There used to be an expression, "It's so noisy I can't hear myself think." I would suggest that our whole society today is immersed in such a persistent blanket of background noise and so fraught with empty entertainments that it's a wonder anyone can think at all! We need to reclaim Silence & Solitude if we are going to become self-actualizing individuals and not just fashionable modern lemmings, rushing off toward the Cliff; our mortality – with no awareness of our ultimate end. If we can get some taste of Silence & Solitude at this darkening time of the year, we may well be better able to make a good beginning at centering ourselves and going deep the rest of the year. The Winter Solstice Season seems to call us to Silence and Solitude. The symbols and rituals associated with Winter’s Solstice promote a 'quieting down' as the days grow shorter and we are left with less and less light. Attune yourself, therefore, to the dimmed down state of the world at Winter Solstice. Relax, grow quiet; and enjoy the darkness tomorrow night. Seek out a moment of genuine Silence or Solitude and savor it. Embrace moments of Silence & Solitude wherever you may find them the rest of the year.
... The oven alarm went off, and I went up to take the rum cake out. The house now smells of rum and pine! This is the end of my active meditation for now. Later I will turn Lorenna McKennitt’s CD back on and sink into the quiet beyond the allure of tasks needing to be done. Soon thereafter, I will be in bed_ dreaming, perhaps, of my own poetic versions of ‘sugarplums’ and other such delightful things! So mote it be!

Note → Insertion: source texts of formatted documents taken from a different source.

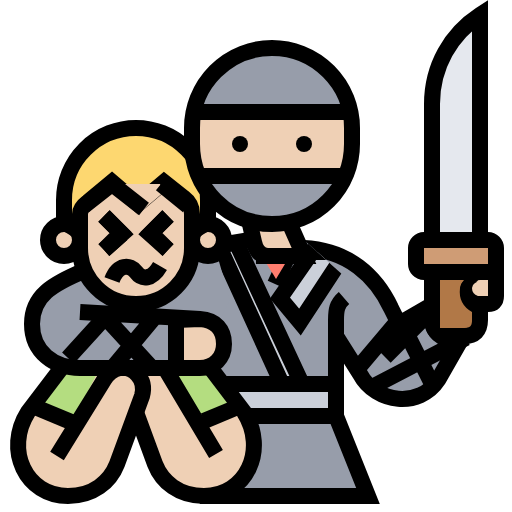
<!DOCTYPE html>
<html lang="en">
<head>
<meta charset="utf-8">
<title>Ninja holding a hostage</title>
<style>
:root { --ink:#000; --cloth:#979daa; --sash:#cbd0d9; --steel:#e5e8ee; --skin:#efd0b5; --hair:#fdd770; --shorts:#b4dd80; --guard:#cf9c75; --grip:#b17847; --neck:#ff7d6e; }
html, body { margin:0; background:#fff; overflow:hidden; }
svg { display:block; width:512px; height:512px; }
.outline { stroke:var(--ink); stroke-width:16; stroke-miterlimit:10; }
.line { fill:none; }
.cloth { fill:var(--cloth); }
.sash { fill:var(--sash); }
.steel { fill:var(--steel); }
.skin { fill:var(--skin); }
.hair { fill:var(--hair); }
.shorts { fill:var(--shorts); }
.guard { fill:var(--guard); }
.grip { fill:var(--grip); }
.undershirt { fill:var(--neck); }
.ink { fill:var(--ink); }
</style>
</head>
<body>
<svg viewBox="0 0 512 512" role="img" aria-label="A masked ninja raises a sword and holds a kneeling hostage">
  <defs>
    <clipPath id="head-shape"><path d="M192 128a80 80 0 0 1 160 0v16a80 80 0 0 1-160 0z"/></clipPath>
    <clipPath id="torso-shape"><path d="M190 250L250 240H304L344 276V416H190z"/></clipPath>
    <clipPath id="left-leg-shape"><path d="M68 360L20 422C8 455 28 496 68 496C93 496 110 482 117 464L142 396C147 378 132 366 118 368z"/></clipPath>
    <clipPath id="right-leg-shape"><path d="M206 360L252 422C264 455 244 496 204 496C179 496 162 482 155 464L130 396C126 378 140 366 154 368z"/></clipPath>
  </defs>

  <g id="ninja-body">
    <path class="cloth outline" d="M208 496H368L336 416H210z"/>
    <path class="cloth outline" d="M304 248C348 250 376 276 391 308L399 324L430 306L462 338L438 380C420 408 376 404 360 374L336 336z"/>
    <path class="cloth" d="M190 250L250 240H304L344 276V416H190z"/>
    <g clip-path="url(#torso-shape)">
      <path class="sash outline" d="M300 322L346 252H312L280 298z"/>
      <path class="undershirt" d="M262 256H290L276 279z"/>
      <path class="sash outline" d="M218 244L282 384H302L234 238z"/>
      <path class="sash outline" d="M190 384H350V416H190z"/>
    </g>
    <path class="outline line" d="M190 256Q220 244 250 240M256 256H288L275 284M344 298C337 304 336 310 336 320V416M200 384H336"/>
    <path class="skin outline" d="M249 220L254 242Q257 256 268 256H304L288 220z"/>
    <path class="undershirt" d="M267 264H285L276 279z"/>
  </g>

  <g id="sword-arm">
    <path class="outline line" d="M397 322L359 367M436 306L385 357M407 334L434 388M466 338L370 388"/>
    <path class="ink" d="M424 300H440V340H466L452 348C434 346 424 334 424 318z"/>
  </g>

  <g id="sword">
    <path class="steel outline" d="M432 244V104C432 66 451 34 480 15V244z"/>
    <path class="grip outline" d="M432 268H480V320Q480 336 464 336H448Q432 336 432 318z"/>
    <path class="skin outline" d="M480 272H496V296Q496 304 488 304H480Q464 304 464 288T480 272z"/>
    <path class="grip" d="M440 276H470Q460 282 460 290Q462 306 472 311V318Q472 328 462 328H440z"/>
    <path class="ink" d="M472 280H478Q472 288 478 296H484V312H472Q458 304 460 288Q462 278 472 276z"/>
    <path class="skin" d="M484 280H488V296H478Q472 294 472 288T484 280z"/>
    <rect class="guard outline" x="416" y="240" width="80" height="32" rx="8"/>
  </g>

  <g id="hostage-legs">
    <g id="right-leg">
      <path class="skin" d="M206 360L252 422C264 455 244 496 204 496C179 496 162 482 155 464L130 396C126 378 140 366 154 368z"/>
      <g clip-path="url(#right-leg-shape)">
        <path class="shorts" d="M172 364H212L252 408L204 426z"/>
        <path class="outline line" d="M264 396L204 421"/>
      </g>
      <path class="outline line" d="M206 362L244 412C268 450 246 496 204 496C179 496 162 482 155 464L130 396M166 370L216 454"/>
    </g>
    <g id="left-leg">
      <path class="skin" d="M68 360L20 422C8 455 28 496 68 496C93 496 110 482 117 464L142 396C147 378 132 366 118 368z"/>
      <g clip-path="url(#left-leg-shape)">
        <path class="shorts" d="M60 364H102L70 426L20 408z"/>
        <path class="outline line" d="M18 400L76 424"/>
      </g>
      <path class="outline line" d="M66 362L28 412C4 450 26 496 68 496C93 496 110 482 117 464L142 396C147 378 132 366 120 368Q110 370 104 380L57 456"/>
    </g>
  </g>

  <g id="holding-arm">
    <path class="cloth" d="M84 270C52 282 32 296 32 324C32 352 54 368 80 368H190L220 320L230 300L214 244L190 260z"/>
    <path class="outline line" d="M86 270C52 284 32 296 32 324C32 352 54 368 80 368H184"/>
    <path class="skin outline" d="M176 320L200 319C216 320 224 330 224 344C224 358 214 368 200 368H176z"/>
    <path class="outline line" d="M80 312L200 319M108 314L68 358M106 318L150 366M154 318L114 366M176 318V372"/>
  </g>

  <g id="hostage-head">
    <circle class="skin outline" cx="64" cy="240" r="16"/>
    <circle class="skin outline" cx="208" cy="240" r="16"/>
    <path class="hair outline" d="M64 222V200A72 72 0 0 1 208 200V222L192 232H80z"/>
    <path class="skin outline" d="M80 214Q80 208 88 202L112 182L138 204L164 182L184 198Q192 204 192 214V248A56 56 0 0 1 80 248z"/>
    <path class="skin" d="M112 192L138 214L164 192L160 184H124z"/>
    <path class="outline line" d="M84 206L112 184L144 209M161 184L188 206"/>
    <path class="outline line" d="M104 216L122 234L104 250M168 216L150 234L168 250"/>
    <path class="outline line" d="M122 234L104 250M104 216L126 238M126 228L104 250M168 216L146 238M146 228L168 250"/>
    <path class="outline line" d="M112 280C118 264 130 264 136 272S152 280 160 266"/>
  </g>

  <g id="ninja-head">
    <path class="cloth" d="M192 128a80 80 0 0 1 160 0v16a80 80 0 0 1-160 0z"/>
    <g clip-path="url(#head-shape)">
      <rect class="skin outline" x="180" y="112" width="184" height="64"/>
    </g>
    <path class="outline line" d="M192 128a80 80 0 0 1 160 0v16a80 80 0 0 1-160 0z"/>
    <circle class="ink" cx="240" cy="144" r="8"/>
    <circle class="ink" cx="304" cy="144" r="8"/>
  </g>
</svg>
</body>
</html>
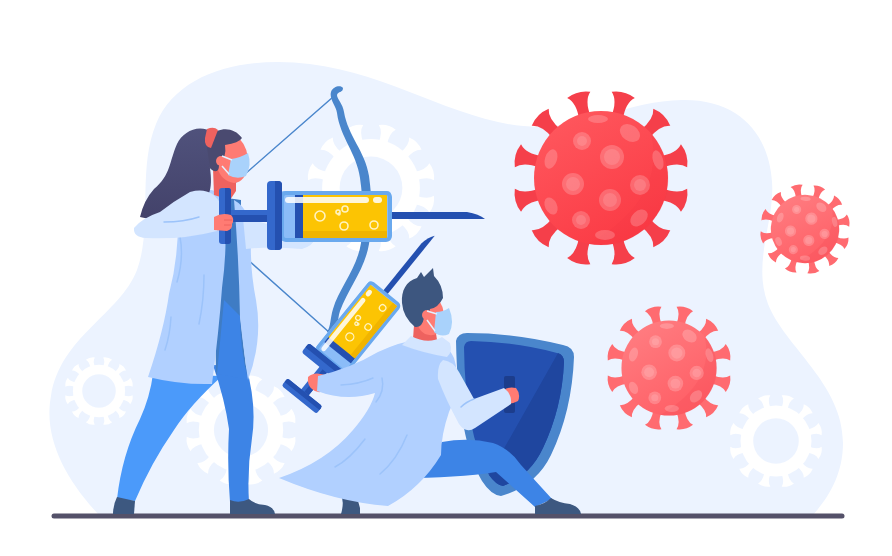
<!DOCTYPE html>
<html lang="en">
<head>
<meta charset="utf-8">
<title>Doctors fighting viruses with vaccine</title>
<style>
:root{--paper:#fff;--mist:#ecf3ff;--coat:#b1d0ff;--sleeve:#d3e5ff;--fold:#9cc3fa;--trouser:#4b9afa;--trouser-deep:#3d84e6;--shirt:#3f7cc4;--bow:#4a86cc;--navy:#2450b0;--cobalt:#3468cc;--glass:#6aa9ee;--serum:#fcc403;--serum-deep:#f0b400;--skin:#ff7b73;--skin-deep:#ee625f;--hair:#4a4a70;--hair-man:#3d567f;--shoe:#3d5880;--mask:#a9d2fb;--ground:#545169;--red:#ff474f;--red-deep:#f53f4a;--rose:#ff6b70}
html,body{margin:0;height:100%;overflow:hidden;background:var(--paper)}
svg{display:block;width:892px;height:556px}
.mist{fill:var(--mist)}.white{fill:#fff}.coat{fill:var(--coat)}.sleeve{fill:var(--sleeve)}.fold{fill:var(--fold)}
.trouser{fill:var(--trouser)}.trouser-deep{fill:var(--trouser-deep)}.shirt{fill:var(--shirt)}.shoe{fill:var(--shoe)}
.skin{fill:var(--skin)}.skin-deep{fill:var(--skin-deep)}.hair{fill:var(--hair)}.hair-man{fill:var(--hair-man)}.mask{fill:var(--mask)}
.navy{fill:var(--navy)}.cobalt{fill:var(--cobalt)}
.strap{fill:none;stroke:#e4f0ff;stroke-width:1.5}
.string{fill:none;stroke:var(--bow);stroke-width:1.5}
.seam{fill:none;stroke:var(--fold);stroke-width:1.5;stroke-linecap:round}
.bubble{fill:none;stroke:#fff3c0;stroke-width:1.6;stroke-linecap:round}
</style>
</head>
<body>
<svg viewBox="0 0 892 556" role="img" aria-label="Two doctors fight viruses: one shoots a syringe from a bow, one holds a shield and a syringe">
<defs>
<linearGradient id="virus-strong" x1="0" y1="0" x2=".6" y2="1"><stop offset="0" stop-color="#ff5a60"/><stop offset="1" stop-color="#fb3b45"/></linearGradient>
<linearGradient id="virus-soft" x1="0" y1="0" x2=".6" y2="1"><stop offset="0" stop-color="#ff8084"/><stop offset="1" stop-color="#ff5f66"/></linearGradient>
<linearGradient id="ponytail" x1="0" y1="0" x2="0" y2="1"><stop offset="0" stop-color="#50527c"/><stop offset="1" stop-color="#43426a"/></linearGradient>
<path id="spike" d="M-6-62Q-4-79-12-86Q0-91 12-86Q4-79 6-62Z"/>
<g id="spike-trio"><use href="#spike" transform="rotate(15)"/><use href="#spike" transform="rotate(45)"/><use href="#spike" transform="rotate(75)"/></g>
<g id="crown"><use href="#spike-trio"/><use href="#spike-trio" transform="rotate(90)"/><use href="#spike-trio" transform="rotate(180)"/><use href="#spike-trio" transform="rotate(270)"/></g>
<g id="spots" fill="#fff">
<g fill-opacity=".2"><circle cx="-28" cy="6" r="11"/><circle cx="11" cy="-21" r="12"/><circle cx="9" cy="22" r="11"/><circle cx="-19" cy="-37" r="9"/><circle cx="-20" cy="42" r="9"/><circle cx="39" cy="7" r="10"/><ellipse cx="29" cy="-45" rx="11" ry="8" transform="rotate(35 29 -45)"/><ellipse cx="-50" cy="-19" rx="6" ry="10" transform="rotate(18 -50 -19)"/><ellipse cx="-50" cy="28" rx="6" ry="9" transform="rotate(-25 -50 28)"/><ellipse cx="38" cy="40" rx="10" ry="7" transform="rotate(-43 38 40)"/><ellipse cx="57" cy="-18" rx="5" ry="10" transform="rotate(-17 57 -18)"/><ellipse cx="4" cy="57" rx="10" ry="5"/><ellipse cx="-3" cy="-59" rx="10" ry="4"/></g>
<g fill-opacity=".13"><circle cx="-28" cy="6" r="7"/><circle cx="11" cy="-21" r="8"/><circle cx="9" cy="22" r="7"/><circle cx="-19" cy="-37" r="5"/><circle cx="39" cy="7" r="6"/><circle cx="-20" cy="42" r="5"/></g>
</g>
<path id="virus-shade" d="M50-45Q66 20-12 66A67 67 0 0 0 50-45Z" fill="#e92f42" fill-opacity=".13"/>
<g id="ghost-virus" class="white"><use href="#crown"/><path fill-rule="evenodd" d="M0-67A67 67 0 1 1 0 67A67 67 0 1 1 0-67ZM0-43A43 43 0 1 0 0 43A43 43 0 1 0 0-43Z"/></g>
<g id="syringe">
<rect class="cobalt" x="4" y="-6" width="46" height="12"/><rect class="navy" x="4" y="-1" width="46" height="7"/>
<rect class="cobalt" x="-6" y="-28" width="12" height="56" rx="3"/><path class="navy" d="M0-28H3Q6-28 6-25V25Q6 28 3 28H0Z"/>
<path class="navy" d="M166-4H242Q254-2 260 3H166Z"/>
<rect x="55" y="-25" width="111" height="50" rx="4" fill="#8bbcf8"/>
<path d="M70-21H80V22H70Z" class="navy"/>
<path fill="var(--serum)" d="M78-21H162V22H78Z"/><path fill="var(--serum-deep)" d="M78 15H162V22H78Z"/>
<rect x="57" y="-23" width="108" height="47" rx="4" fill="none" stroke="var(--glass)" stroke-width="4"/>
<rect class="white" x="60" y="-19" width="84" height="6" rx="3" fill-opacity=".85"/><rect class="white" x="148" y="-19" width="9" height="6" rx="3" fill-opacity=".85"/>
<g class="bubble"><circle cx="95" cy="0" r="5"/><circle cx="113" cy="-4" r="2"/><circle cx="120" cy="-7" r="3"/><circle cx="119" cy="10" r="4"/><circle cx="149" cy="9" r="4"/><circle cx="114" cy="-2" r="1"/></g>
<rect class="cobalt" x="42" y="-35" width="15" height="69" rx="4"/><path class="navy" d="M50-35H53Q57-35 57-31V30Q57 34 53 34H50Z"/>
</g>
</defs>

<g id="backdrop">
<path class="mist" d="M99 515C66 480 43 438 51 396C60 337 120 314 137 270C153 226 137 171 156 124C174 80 224 62 278 62C365 62 427 106 498 122C575 140 616 101 682 100C740 99 769 135 772 182C775 221 752 262 768 304C785 347 843 384 843 443C843 475 828 498 813 515Z"/>
<use href="#ghost-virus" transform="translate(371 188) scale(.73)"/>
<use href="#ghost-virus" transform="translate(99 391) scale(.39)"/>
<use href="#ghost-virus" transform="translate(241 430) scale(.63)"/>
<use href="#ghost-virus" transform="translate(776 441) scale(.53)"/>
</g>

<g id="viruses">
<g transform="translate(601 178)"><use href="#crown" fill="var(--red-deep)"/><circle r="67" fill="url(#virus-strong)"/><use href="#virus-shade"/><use href="#spots"/></g>
<g transform="translate(669 368) scale(.71)"><use href="#crown" fill="var(--rose)"/><circle r="67" fill="url(#virus-soft)"/><use href="#virus-shade"/><use href="#spots"/></g>
<g transform="translate(805 229) rotate(4) scale(.51)"><use href="#crown" fill="var(--rose)"/><circle r="67" fill="url(#virus-soft)"/><use href="#virus-shade"/><use href="#spots"/></g>
</g>

<path id="ground" d="M54 516H842" stroke="var(--ground)" stroke-width="5" stroke-linecap="round"/>

<g id="bow">
<path fill="var(--bow)" d="M343 88C341 85 333 86 331 92C329 99 336 106 337 113C340 137 357 154 360 178C363 199 364 222 361 243C357 269 339 288 333 309C330 319 331 326 327 332L334 336C339 328 337 320 340 311C348 289 365 269 369 244C373 221 372 198 369 176C365 151 348 136 344 112C343 104 337 99 337 95C338 91 343 93 343 88Z"/>
<path class="string" d="M333 97L229 188M229 243L330 333"/>
</g>

<g id="archer">
<g id="archer-legs">
<path class="trouser" d="M153 374L222 376Q190 405 174 430Q151 463 135 501L117 499Q122 455 140 419Q150 397 153 374Z"/>
<path class="trouser-deep" d="M213 365L246 366Q257 405 252 438Q247 470 249 502H230Q227 465 229 429Q225 400 213 365Z"/>
<path class="shoe" d="M117 497L135 501L134 514H113Q113 505 117 497Z"/>
<path class="shoe" d="M230 500Q239 504 249 499Q254 504 265 505Q274 507 275 514H230Z"/>
</g>
<path class="shirt" d="M213 196L241 200L240 315L247 375L216 374Z"/>
<path class="trouser-deep" d="M224 300L240 316Q240 348 248 380L217 374Z"/>
<path class="coat" d="M234 200Q252 210 251 240Q250 270 256 300Q263 340 248 380Q243 346 240 317Q239 260 234 200Z"/>
<path class="sleeve" d="M243 218Q280 226 315 238Q313 246 302 249Q270 246 246 249Z"/>
<path class="coat" d="M187 192Q206 186 220 193Q230 228 222 288Q219 330 212 384Q181 385 148 377Q164 330 169 294Q178 260 178 222Z"/>
<path class="seam" d="M180 237Q184 258 177 282M204 275Q204 300 199 324M171 317Q170 335 165 350"/>
<path class="skin-deep" d="M213 168L236 176V191L230 200L214 195Z"/>
<path class="skin" d="M219 146Q226 135 239 138Q249 149 248 164Q246 182 234 183Q221 181 217 167Z"/>
<path class="hair" d="M203 152C204 130 230 121 242 138Q239 143 225 145Q227 157 219 165Q219 174 212 170Q204 164 203 152Z"/>
<path fill="url(#ponytail)" d="M213 133C200 123 183 131 177 144C169 162 171 175 154 189Q144 200 140 217C163 222 187 218 203 203C216 190 210 170 207 148Z"/>
<path class="skin-deep" d="M207 129Q214 126 218 130L211 148Q204 147 205 138Z"/>
<circle class="skin" cx="221" cy="161" r="5"/>
<path class="mask" d="M231 159Q240 158 248 153Q252 165 246 176Q237 180 228 175Z"/>
<path class="strap" d="M222 156L232 160M222 166L229 174"/>
<path class="sleeve" d="M190 192Q212 186 221 205L221 214Q222 222 217 231Q182 240 146 238Q133 237 134 228Q142 218 160 212Q174 201 190 192Z"/>
<path class="seam" d="M164 222Q184 222 199 217"/>
<use href="#syringe" transform="translate(225 216)"/>
<path class="skin" d="M214 217Q222 212 231 215Q235 219 232 224Q233 229 227 231L214 230Z"/>
<path d="M224 220H232M224 225H231" stroke="var(--skin-deep)"/>
</g>

<g id="shield">
<path fill="var(--bow)" d="M456 341Q458 333 467 333Q515 333 563 345Q574 347 574 357Q572 411 551 455Q536 486 501 496Q491 495 482 481Q458 440 456 341Z"/>
<path class="navy" d="M464 347Q465 341 471 341Q516 342 557 353Q564 355 564 362Q562 408 543 448Q530 476 503 486Q496 485 489 475Q465 433 464 347Z"/>
<path fill="#1f469f" d="M558 353Q564 355 564 362Q562 408 543 448Q530 476 503 486Q496 485 489 475Z"/>
<rect x="504" y="376" width="11" height="37" rx="2" fill="#1c3d8c"/>
</g>

<g id="defender">
<use href="#syringe" transform="translate(302 396) rotate(-51) scale(.8)"/>
<path class="skin" d="M308 377Q314 371 325 375L324 391Q317 394 312 389Q307 385 308 377Z"/>
<path class="shirt" d="M340 480L358 485L356 503H343Z"/>
<path class="shoe" d="M340 489Q348 493 357 491Q357 500 360 508V514H341Q345 501 340 489Z"/>
<path class="trouser-deep" d="M400 474L442 442Q468 437 493 443Q510 449 521 465L552 499L535 507L496 472Q457 478 400 478Z"/>
<path class="shoe" d="M535 506Q545 504 551 498Q559 503 570 504Q580 507 581 514H535Z"/>
<path class="coat" d="M424 338Q445 339 454 358Q462 384 449 412Q441 435 441 455Q421 488 388 506Q336 502 279 478Q326 462 353 430Q371 409 375 393Q346 402 317 391L318 376Q351 368 378 352Q399 342 424 338Z"/>
<path class="seam" d="M382 378Q385 391 376 402M407 435Q397 460 380 474M365 439Q350 459 335 467M341 385Q360 384 373 378"/>
<path class="skin-deep" d="M414 325L435 327L437 340Q424 347 413 339Z"/>
<path class="sleeve" d="M411 336Q428 345 442 337L450 343Q453 352 447 357Q423 353 402 345Z"/>
<path class="skin" d="M415 304Q425 296 439 300Q447 313 443 328Q436 338 425 334Q414 328 415 304Z"/>
<path class="hair-man" d="M402 303C401 291 406 281 417 278L421 272L424 277L433 268L434 276Q443 285 443 298Q438 308 430 309Q429 316 424 318Q422 328 415 327Q403 317 402 303Z"/>
<circle class="skin" cx="427" cy="315" r="5"/>
<path class="mask" d="M436 312Q443 312 449 308Q455 322 449 334Q441 338 434 332Z"/>
<path class="strap" d="M427 311L437 314M427 320L435 331"/>
<path class="skin" d="M503 391Q508 386 516 388Q521 394 518 401Q511 405 504 403Z"/>
<path class="sleeve" d="M443 360Q453 361 459 372L474 399L504 388Q512 394 511 404L475 428Q466 434 459 424Q446 400 438 379Q437 365 443 360Z"/>
<path class="seam" d="M474 399Q466 402 461 407"/>
</g>
</svg>
</body>
</html>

[An earlier version of this blog posted at MySpace; 12/21/2008]